This table I’m not sure of — I THINK it’s Milkweed. I do know that the cookies made it a popular stop.
I love that Raegan got her holding one of the kids’ giveaway ‘zines.
Here’s my old friend Kelsey, from the Olympia Timberland Library. Long, long ago, when we were both working for The Corporate Printshop, she took the photos of me teaching at Gatzert Elementary that were incorporated into the first proposal for what became the Cartooning class.
I reminded her of that and she in turn reminded me of pictures I’d taken in Disneyland of her then-toddler and now teenage daughter Cleo. Then we both half-laughed, half howled, “Oh, God, we’re OLD!”
No idea who this is at all, but I am guessing from the books that it must be Family Style, which would make this Francois Vigneault.
Anyway, Raegan took his picture so she must have liked the work.
Here’s the crew from The Exiled.
It was a first show for them too. Oren, who writes the strip, came by our table earlier and was delighted to learn that Katrina was a fan; I gather that this was the first time Oren had ever met an actual reader.
Another table I have no idea about.
And that’s all I’ve got. We gave up a little after five-thirty, mostly because Katrina and Julie were both fading fast along with me, and Katrina was still determined to get back to Seattle in time to make the prom. So she and Julie took the leftover books and other table display stuff in our PT NerdCruiser, and I took the kids in the Y bus.
I know I made the drive home and handing-off of kids to their parents without mishap, but it was largely on willpower; I couldn’t tell you anything about it except when Josh thought it would be funny to start asking, “Are we there yet?” somewhere just north of Lacey I threatened to tie him to the roof. Apparently that persuaded the others that it was not a good time to mess with Mr. Hatcher.
I did ask them if they’d had a good time and if we should add Olympia to the rotation. The answer was a loud affirmative from everyone. “It was cool the way it was kinda homegrown,” Troy added.

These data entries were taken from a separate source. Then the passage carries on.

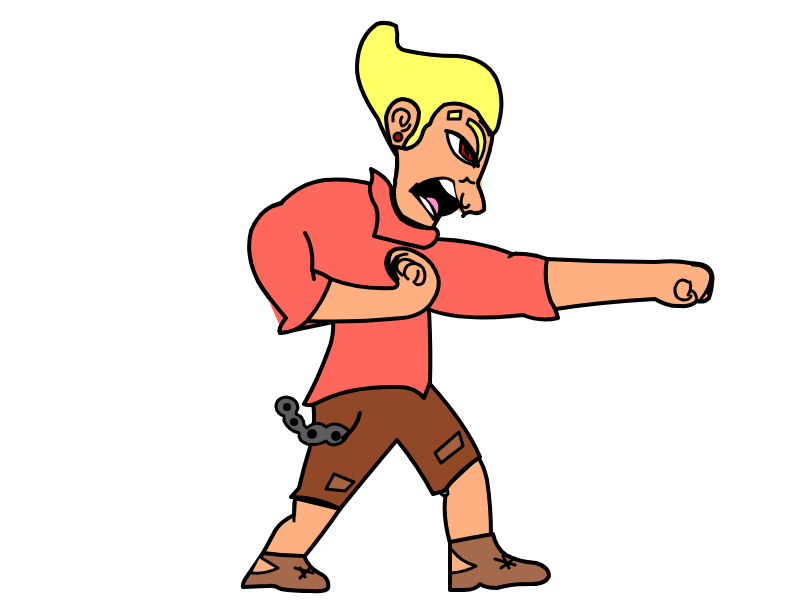
<!DOCTYPE html>
<html lang="en">
<head>
<meta charset="utf-8">
<title>Punching fighter</title>
<style>
:root{--paper:#fff;--ink:#000;--skin:#ffb080;--hair:#ffff66;--shirt:#ff665c;--shorts:#914827;--patch:#a5623f;--shoe:#a5694c;--chain:#5c5c5e;--red:#b80d0d;--tongue:#ff8fd0}
html,body{margin:0;background:var(--paper);overflow:hidden}
svg{display:block;width:800px;height:600px}
.figure{stroke:var(--ink);stroke-width:4;stroke-linejoin:round;stroke-linecap:round;fill:none}
.skin{fill:var(--skin)}
.hair{fill:var(--hair)}
.shirt{fill:var(--shirt)}
.shorts{fill:var(--shorts)}
.patch{fill:var(--patch);stroke-width:3}
.shoe{fill:var(--shoe)}
.chain{fill:var(--chain);stroke-width:3}
.ink{fill:var(--ink)}
.white{fill:var(--paper)}
.red{fill:var(--red)}
.tongue{fill:var(--tongue);stroke:none}
.fine{stroke-width:3}
</style>
</head>
<body>
<svg viewBox="0 0 800 600" role="img" aria-label="Cartoon fighter with blond hair and a red shirt shouting and throwing a punch">
<g class="figure">
  <g id="back-leg">
    <path class="skin" d="M295 498L294 515Q280 522 275 531L262 555L304 557Q322 535 340 509Z"/>
    <path class="fine" d="M294 502L294 521"/>
    <path class="shoe" d="M263 553Q284 556 304 556Q309 568 319 573Q330 578 328 588Q326 592 312 591Q292 591 281 589Q274 585 268 586L243 587Q242 583 248 575Z"/>
    <path class="skin fine" d="M260 557L278 568Q266 574 252 573"/>
    <path class="fine" d="M295 568L313 573M300 578L311 567M300 568L305 577"/>
  </g>
  <g id="front-leg">
    <path class="skin" d="M446 492Q442 515 450 543L491 536Q491 505 487 480Q484 466 478 457L445 488Z"/>
    <path class="skin fine" d="M440 492Q443 498 448 494L447 487"/>
    <path class="shoe" d="M450 542Q470 538 493 534Q496 548 506 555Q518 562 536 563Q549 567 549 576Q546 584 532 584Q508 584 497 588Q485 588 480 584Q476 590 464 590L450 590Z"/>
    <path class="skin fine" d="M452 550Q461 562 476 566Q465 572 452 573"/>
    <path class="fine" d="M495 559L515 565M501 568L515 558M503 556L509 568"/>
  </g>
  <g id="shorts">
    <path class="shorts" d="M313 402Q316 424 311 444Q304 466 299 488L291 497Q318 497 340 509Q370 472 397 440Q418 466 433 494L444 491Q460 470 480 457Q466 424 430 384Q370 378 313 402Z"/>
    <path class="patch" d="M459 432L463 446L441 463L435 453Z"/>
    <path class="patch" d="M334 474L354 482L345 491L326 489Z"/>
  </g>
  <g id="chain">
    <path class="chain" d="M276 407Q276 398 286 397Q297 398 298 408Q296 412 296 414Q304 417 304 425L307 428Q317 419 326 427Q335 420 347 429L349 432Q345 444 334 445Q329 445 326 441Q318 446 307 444Q298 441 299 433Q289 431 284 421L284 416Q277 414 276 407Z"/>
    <g class="ink" stroke="none">
      <circle cx="287" cy="407" r="4"/><circle cx="294" cy="422" r="4"/><circle cx="312" cy="434" r="5"/><circle cx="336" cy="436" r="5"/>
    </g>
    <path d="M360 413Q357 428 343 438"/>
  </g>
  <path id="torso" class="shirt" d="M325 180Q350 178 375 185L436 238Q436 280 429 310Q431 350 430 382L424 398Q414 386 397 387Q350 386 319 402Q309 407 304 404Q318 380 330 346Q334 333 333 322L280 333Q278 328 286 318Q266 296 258 281Q245 255 251 231Q260 208 281 203Q300 183 325 180Z"/>
  <path d="M273 206L282 203"/>
  <g id="punching-arm">
    <path class="skin" d="M546 259Q600 262 655 262Q676 260 690 263Q709 265 712 276Q713 286 709 298Q704 303 697 301Q690 307 681 306Q668 307 655 299Q600 302 556 309L544 309Z"/>
    <path class="fine" d="M688 282Q679 276 675 288Q674 299 684 300Q690 300 691 296M690 282Q692 289 688 295M697 301Q696 292 692 291M701 299Q709 289 711 278"/>
    <path d="M693 264Q712 264 712 279L709 293" stroke-width="5"/>
    <path class="shirt" d="M437 239Q480 241 512 254Q530 253 547 259Q543 281 551 302Q556 309 558 318Q540 322 523 315Q460 322 428 309Q414 280 437 239Z"/>
    <path class="fine" d="M509 257L516 253"/>
  </g>
  <path stroke="none" class="shirt" d="M398 232L442 242Q442 280 424 306L390 300Z"/>
  <g id="guarding-arm">
    <path class="skin" d="M331 279Q360 290 393 288Q399 287 397 281Q387 274 386 263Q387 252 396 249Q408 247 419 254Q433 261 438 277Q441 289 432 302Q423 316 402 318Q350 323 307 321Z"/>
    <path class="fine" d="M395 281Q387 272 393 262Q398 254 407 254M402 275Q394 269 398 263Q403 256 414 262M408 279Q401 274 407 266Q415 260 423 268Q427 276 423 283Q417 287 414 282Q419 277 418 271"/>
    <path d="M392 275Q385 264 390 253M397 279Q390 268 397 258" stroke-width="5"/>
    <path class="shirt" stroke="none" d="M281 206L312 268L331 279Q322 303 307 320Q300 330 282 331L262 285Z"/>
    <path d="M305 233Q314 248 312 270Q322 273 331 279Q324 301 307 321Q297 332 280 333Q278 328 286 318Q267 296 258 281"/>
    <path d="M312 268L314 279"/>
  </g>
  <g id="neck">
    <path class="skin" d="M397 148Q398 170 394 190Q393 205 402 216Q418 226 432 229L446 205L430 160Z"/>
    <path class="shirt" d="M371 169Q386 176 391 187Q391 207 401 219Q416 230 434 228Q440 231 437 238Q434 246 424 248Q400 243 374 236Q380 219 376 207Q369 196 370 186Q374 178 371 169Z"/>
  </g>
  <g id="head">
    <path class="skin" stroke="none" d="M396 150L390 105L430 100L460 100L493 130Q491 155 481 178L484 212L462 213L414 188L397 182Z"/>
    <path d="M396 148Q399 165 395 181M493 130Q492 151 480 178Q476 183 480 190Q485 202 484 210Q478 215 471 212Q466 212 463 216"/>
    <path id="mouth" class="ink" d="M412 191Q422 181 437 179Q447 177 453 182Q453 195 459 205Q453 214 439 215L434 219Q425 205 412 191Z"/>
    <path class="white" stroke="none" d="M439 180Q449 178 453 184L456 198Q446 194 439 180Z"/>
    <path class="white" stroke="none" d="M419 196Q429 199 434 216Q426 209 419 196Z"/>
    <path class="tongue" d="M426 198Q435 196 438 204Q439 210 437 214Q434 205 426 198Z"/>
    <path class="fine" d="M410 191L417 184M460 181Q464 183 467 178Q469 183 474 183M463 194Q459 203 463 207Q467 209 469 205M459 205L464 213"/>
  </g>
  <path id="hair" class="hair" d="M396 155Q383 133 378 119Q356 87 357 66Q358 37 377 24Q387 21 396 26Q398 34 397 42Q398 50 408 51Q430 56 457 56Q485 58 496 78Q505 98 499 122Q497 133 492 134Q481 119 477 112Q461 100 444 105Q433 113 430 124Q424 126 422 135Q419 146 406 149L396 146Z"/>
  <g id="ear">
    <path class="skin" d="M391 146Q386 126 386 117Q390 101 402 99Q416 100 419 112Q419 124 412 134Q406 139 403 148L396 147Z"/>
    <path class="fine" d="M393 121Q392 110 401 109Q411 111 409 119Q406 126 402 126Q399 121 402 117M410 125Q408 131 402 131"/>
    <circle class="red fine" cx="398" cy="137" r="4"/>
  </g>
  <g id="eye">
    <path class="white fine" d="M447 131Q459 134 465 143Q477 153 478 165Q464 165 454 153Q447 142 447 131Z"/>
    <path class="red fine" d="M461 141Q472 148 474 162Q466 161 460 152Z"/>
    <path class="ink" stroke="none" d="M464 145Q470 150 469 158Q463 155 464 145Z"/>
    <path d="M446 131Q459 132 467 143Q475 152 478 166" />
    <path class="hair fine" d="M449 112L461 111L460 119L448 119Z"/>
    <path class="hair fine" d="M469 119Q484 125 485 142Q484 158 474 167Q480 151 477 138Q474 129 467 124Z"/>
    <path class="fine" d="M480 121Q488 128 489 135L493 134"/>
  </g>
</g>
</svg>
</body>
</html>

Which pleased me. That’s how I feel about small-press shows, myself.
(Never working another one sick, though. Ever. I’m only just now getting back on my feet, which is why this column’s going up today instead of Friday like it should have.)
On the whole, though, just this once… I think it was worth it. I just hope to Christ I didn’t give the plague to every small-press publisher we met.
See you next week.